I packed a few bare necessities and items to induce relaxation like books, a puzzle, sheet masks, a journal, wine, and loads of snacks from Trader Joe’s. If you notice, I didn’t mention my computer. My freelance career has helped me create an unhealthy obsession with work and deadlines, because when I’m not working, I’m not earning an income. Some would call this the scarcity mindset—and they’re right. This mindset has made me a workaholic without any boundaries. Leaving behind my laptop felt like leaving my phone at home. I thought that no WiFi and a boatload of items proven to calm the mind would make relaxing easy.

Boy, was I wrong.



On the first day of my trip, I woke up and went for a walk. Truthfully, because it was so quiet, I was afraid that the boogie man or a bear would get me. But since I have lived to tell this tale, you can see I proved my anxiety wrong and made it back to civilization just fine. After my walk, I committed to spending the day reading a book I’d been carrying in my purse for months. But as I read the words on the page, my mind kept wandering. All I could think about were the emails I must be missing, not to mention that I was having social media withdrawals. My need to check-in felt so urgent that I walked for about 20 minutes and held my phone in the air until I got enough service to check my email.



My relaxing trip was starting to feel like torture. I couldn’t understand why relaxing was so difficult. I mean, shouldn’t it be enough that I took a break? I quickly realized that escaping to new scenery didn’t guarantee relaxation because I don’t make caring for myself in everyday life a priority. Self-care is hard and something to work at daily. A trip can’t change our habits or how we treat ourselves, even if we’re in a space curated for the very reset we so crave.

By day three, I was finally starting to shake the work and social media FOMO. I didn’t worry about capturing the moments for Instagram, and I felt less anxious about not having access to emails and started to get used to the silence. I recently spoke with my therapist about my daily bad habits of checking emails the moment I open my eyes, and she said something so simple but profound: “This means you’re putting the needs of others above your own and not caring for yourself.” I felt that. For the first time, someone had put into words that my habits were indeed unhealthy and in need of tweaking.



Do I still sometimes wake up and check my emails? Yup. Do I let the last-minute requests stress me out at times? Yup. However, there is something that has changed. I recognize that my emotional reactions to these things are mine to change, and that I don’t have to say yes to everything that comes my way if it means busting my boundaries. Self-care and relaxation aren’t just about doing something nice for yourself—like a bubble bath, face mask, or a nice meal—it’s about setting boundaries and creating good habits in your day-to-day life so that when you do have an opportunity to take a well-deserved break and change your scenery, you can actually enjoy it without guilt.

What I’m about to say might be a hot take, but it was an important takeaway from my trip: I don’t have to share every trip I go on—well, at least in real-time. Take photos because you want to, not for likes.

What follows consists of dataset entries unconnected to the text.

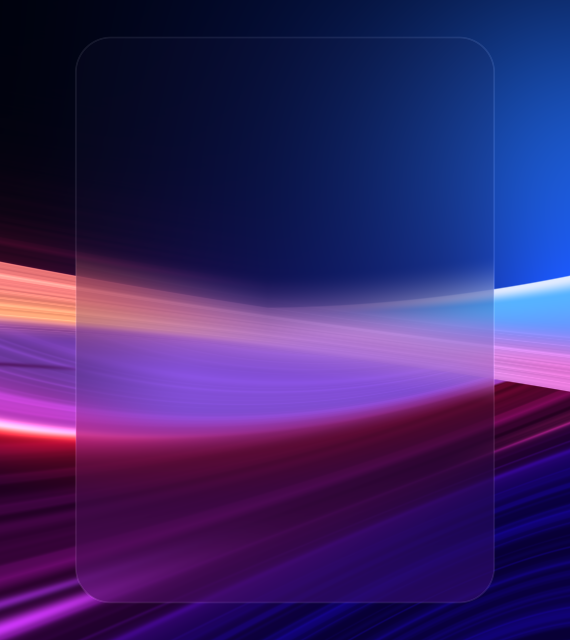
Write a WebGL 1 fragment shader that draws this background.

```glsl
precision highp float;
// Fast ribbons of coral, violet and blue light sweep over a navy backdrop,
// with a frosted rounded panel in front. The scene is evaluated with sharp
// edges outside the panel and with wide, soft edges behind its glass.

uniform vec2 u_resolution;

float hash(float n) {
  n = fract(n * 0.1031);
  n *= n + 33.33;
  return fract(n * (n + n));
}

float noise(float x) {
  float f = fract(x);
  return mix(hash(floor(x)), hash(floor(x) + 1.0), f * f * (3.0 - 2.0 * f));
}

float gauss(float d, float width) {
  return exp(-d * d / (width * width));
}

// Layered thin lines; softness fades the finer layers and the contrast.
float streaks(float x, float soft) {
  float sum = 0.0, freq = 1.0, gain = 0.6;
  for (int i = 0; i < 3; i++) {
    float n = noise(x * freq + 37.0 * float(i + 1));
    sum += gain * n * n * n;
    freq *= 2.3;
    gain *= 0.8 / (1.0 + 14.0 * soft);
  }
  return mix(sum, 0.22, 0.6 * smoothstep(0.0, 0.055, soft));
}

float roundedBox(vec2 p, vec2 halfSize, float radius) {
  vec2 q = abs(p) - halfSize + radius;
  return length(max(q, 0.0)) + min(max(q.x, q.y), 0.0) - radius;
}

vec3 backdrop(vec2 p, float top) {
  float above = max(p.y - top, 0.0);
  vec2 toGlow = (p - vec2(1.04, 0.73)) * vec2(1.0, 1.2);
  vec3 col = vec3(0.0, 0.008, 0.05);
  col += vec3(0.01, 0.035, 0.17) * smoothstep(-0.05, 0.6, p.x) * exp(-above * 0.9);
  col += vec3(0.03, 0.0, 0.10) * smoothstep(0.0, 0.4, p.x) * exp(-above * 6.0);
  col += vec3(0.09, 0.29, 0.53) * exp(-6.5 * dot(toGlow, toGlow));
  col += vec3(0.0, 0.08, 0.26) * smoothstep(0.75, 1.0, p.x) * exp(-above * 9.0);
  // Wine coloured haze over the left end of the ribbon
  float haze = exp(-above * 15.0) * (1.0 - smoothstep(0.0, 0.6, p.x));
  return col + vec3(0.30, 0.03, 0.12) * haze * (0.55 + streaks(above * 60.0, 0.02));
}

// Dark lower streaks; lane is constant along each curved streak.
vec3 lowerFlow(vec2 p, float lane, float soft) {
  float left = 1.0 - smoothstep(0.0, 0.55, p.x);
  float blurred = smoothstep(0.0, 0.055, soft);
  float below = max(0.335 - lane, 0.0);
  float lines = streaks(lane * mix(20.0, 12.0, p.x), soft);
  vec3 col = mix(vec3(0.03, 0.0, 0.20), vec3(0.11, 0.0, 0.12), smoothstep(-0.4, 0.05, lane));
  vec3 tint = mix(vec3(0.08, 0.02, 0.60), vec3(0.42, 0.05, 0.42), smoothstep(-0.25, 0.1, lane));
  col += tint * lines * 0.75;
  float crimson = smoothstep(mix(0.23, -0.02, p.x), 0.33, lane);
  col = mix(col, vec3(0.34, 0.02, 0.15) * (0.75 + lines), crimson);
  col += vec3(0.85, 0.22, 0.35) * gauss(lane - 0.03, 0.04) * lines * smoothstep(0.75, 1.0, p.x);
  // Red heat under the bright edge, spread to a rose glow by the glass
  col += vec3(0.75, 0.05, 0.04) * left * exp(-below * 42.0) * (1.0 - 0.8 * blurred);
  col += vec3(0.42, 0.08, 0.25) * (1.0 - 0.75 * p.x) * exp(-below * 19.0) * blurred;
  // Magenta beams in the corner
  col += vec3(0.65, 0.20, 0.80) * left * gauss(lane - 0.016, 0.014 + 0.4 * soft) * (1.0 - 0.7 * blurred);
  col += vec3(0.35, 0.12, 0.50) * left * gauss(lane - 0.055, 0.008 + 0.4 * soft) * (1.0 - 0.7 * blurred);
  return col;
}

vec3 violetBand(vec2 p, float lane, float low, float soft) {
  vec3 col = mix(vec3(0.76, 0.24, 0.78), vec3(0.42, 0.22, 0.62), smoothstep(0.35, 0.45, lane));
  vec3 middle = mix(vec3(0.68, 0.26, 0.80), vec3(0.57, 0.34, 0.93), smoothstep(0.33, 0.41, lane));
  col = mix(col, middle, smoothstep(0.06, 0.35, p.x));
  col *= 0.91 + 0.35 * streaks(lane * 35.0, soft);
  float seam = gauss(p.y - low + 0.059, 0.002 + soft) * (1.0 - smoothstep(0.0, 0.25, p.x));
  return mix(col, vec3(0.28, 0.05, 0.32), 0.7 * seam * step(soft, 0.02));
}

// A warm band runs down to the right, crossing in front of a cool one.
vec3 upperRibbon(vec2 p, float t, float warmTop, float low, float soft) {
  float w = (warmTop - p.y) / (warmTop - low);
  vec3 warm = mix(vec3(0.92, 0.44, 0.46), vec3(1.0, 0.62, 0.45), smoothstep(0.3, 0.8, w));
  warm = mix(warm, vec3(0.75, 0.36, 0.58), smoothstep(0.8, 1.0, w));
  warm = mix(warm, vec3(0.82, 0.55, 0.92), smoothstep(0.1, 0.6, p.x));
  warm = mix(warm, vec3(0.92, 0.48, 0.88), smoothstep(0.75, 1.0, p.x));
  vec3 cool = mix(vec3(0.34, 0.70, 1.0), vec3(0.43, 0.55, 1.0), smoothstep(0.15, 0.6, t));
  cool = mix(cool, vec3(0.88, 0.92, 1.0), 1.0 - smoothstep(0.02, 0.17, t));
  cool = mix(vec3(0.66, 0.45, 0.74), cool, smoothstep(0.45, 0.92, p.x));
  float lines = streaks(w * 9.0, soft);
  warm = warm * (0.92 + 0.15 * lines) + vec3(0.3, 0.28, 0.2) * lines * (1.0 - 0.8 * p.x);
  float spread = 0.008 + 0.03 * p.x + 0.3 * soft;
  float front = smoothstep(-spread, spread, warmTop - p.y);
  return mix(cool, warm, mix(1.0, front, smoothstep(0.2, 0.5, p.x)));
}

vec3 scene(vec2 p, float soft) {
  float x = p.x;
  float warmTop = 0.591 - 0.172 * x + 0.04 * x * x;
  float top = max(warmTop, 0.519 + 0.16 * (x - 0.44) * (x - 0.44));
  float low = 0.49 - 0.05 * x - 0.052 * x * x;
  float lane = (p.y - 0.339 * x) / (1.0 - 1.4 * x + 0.7 * x * x);
  float left = 1.0 - smoothstep(0.0, 0.5, x);
  float t = clamp((top - p.y) / (top - low), 0.0, 1.0);

  float laneSoft = soft + 0.008;
  vec3 col = lowerFlow(p, lane, soft);
  col = mix(col, violetBand(p, lane, low, soft), smoothstep(-laneSoft, laneSoft, lane - 0.335));
  col += vec3(0.85, 0.65, 0.50) * left * gauss(lane - 0.335, 0.010) * step(soft, 0.02);
  float lowSoft = 0.8 * soft + 0.025 * (1.0 - x) * (1.0 - x);
  col = mix(col, upperRibbon(p, t, warmTop, low, soft), smoothstep(-lowSoft, lowSoft, p.y - low));
  return mix(col, backdrop(p, top), smoothstep(-soft, soft, p.y - top));
}

void main() {
  vec2 uv = gl_FragCoord.xy / u_resolution;
  float aspect = u_resolution.x / u_resolution.y;
  float pixel = 1.0 / u_resolution.y;
  vec3 sharp = scene(uv, 0.0015);

  // Frosted panel: blurred light, a trace of the sharp scene, a violet tint
  vec3 glass = mix(scene(uv, 0.055), sharp, 0.13) * 0.89 + vec3(0.014, 0.012, 0.03);
  glass += vec3(0.09, 0.015, 0.10) * (1.0 - smoothstep(0.05, 0.36, uv.y));
  vec2 q = vec2((uv.x - 0.5) * aspect, uv.y - 0.5);
  float box = roundedBox(q, vec2(0.367 * aspect, 0.4414), 0.055);
  vec3 col = mix(sharp, glass, 1.0 - smoothstep(-pixel, pixel, box));
  col += 0.07 * (1.0 - smoothstep(0.0006, 0.0006 + pixel, abs(box)));
  gl_FragColor = vec4(clamp(col, 0.0, 1.0), 1.0);
}
```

I understand what I’m saying could be perceived as coming from a judgmental place, but it’s not. I am learning to adopt this mindset because my work intertwines with social media. I sometimes find it challenging to turn that creative part of me off, but it’s essential.


Find a way to shift how you relax that works for your lifestyle.


It’s the little changes to your life that can make a big impact. When I want to relax and notice myself multitasking or mindlessly scrolling social media, I put my phone in another room and allow myself to be in the moment with limited distractions. Find a way to shift how you relax that works for your lifestyle. I promise you, it makes a difference.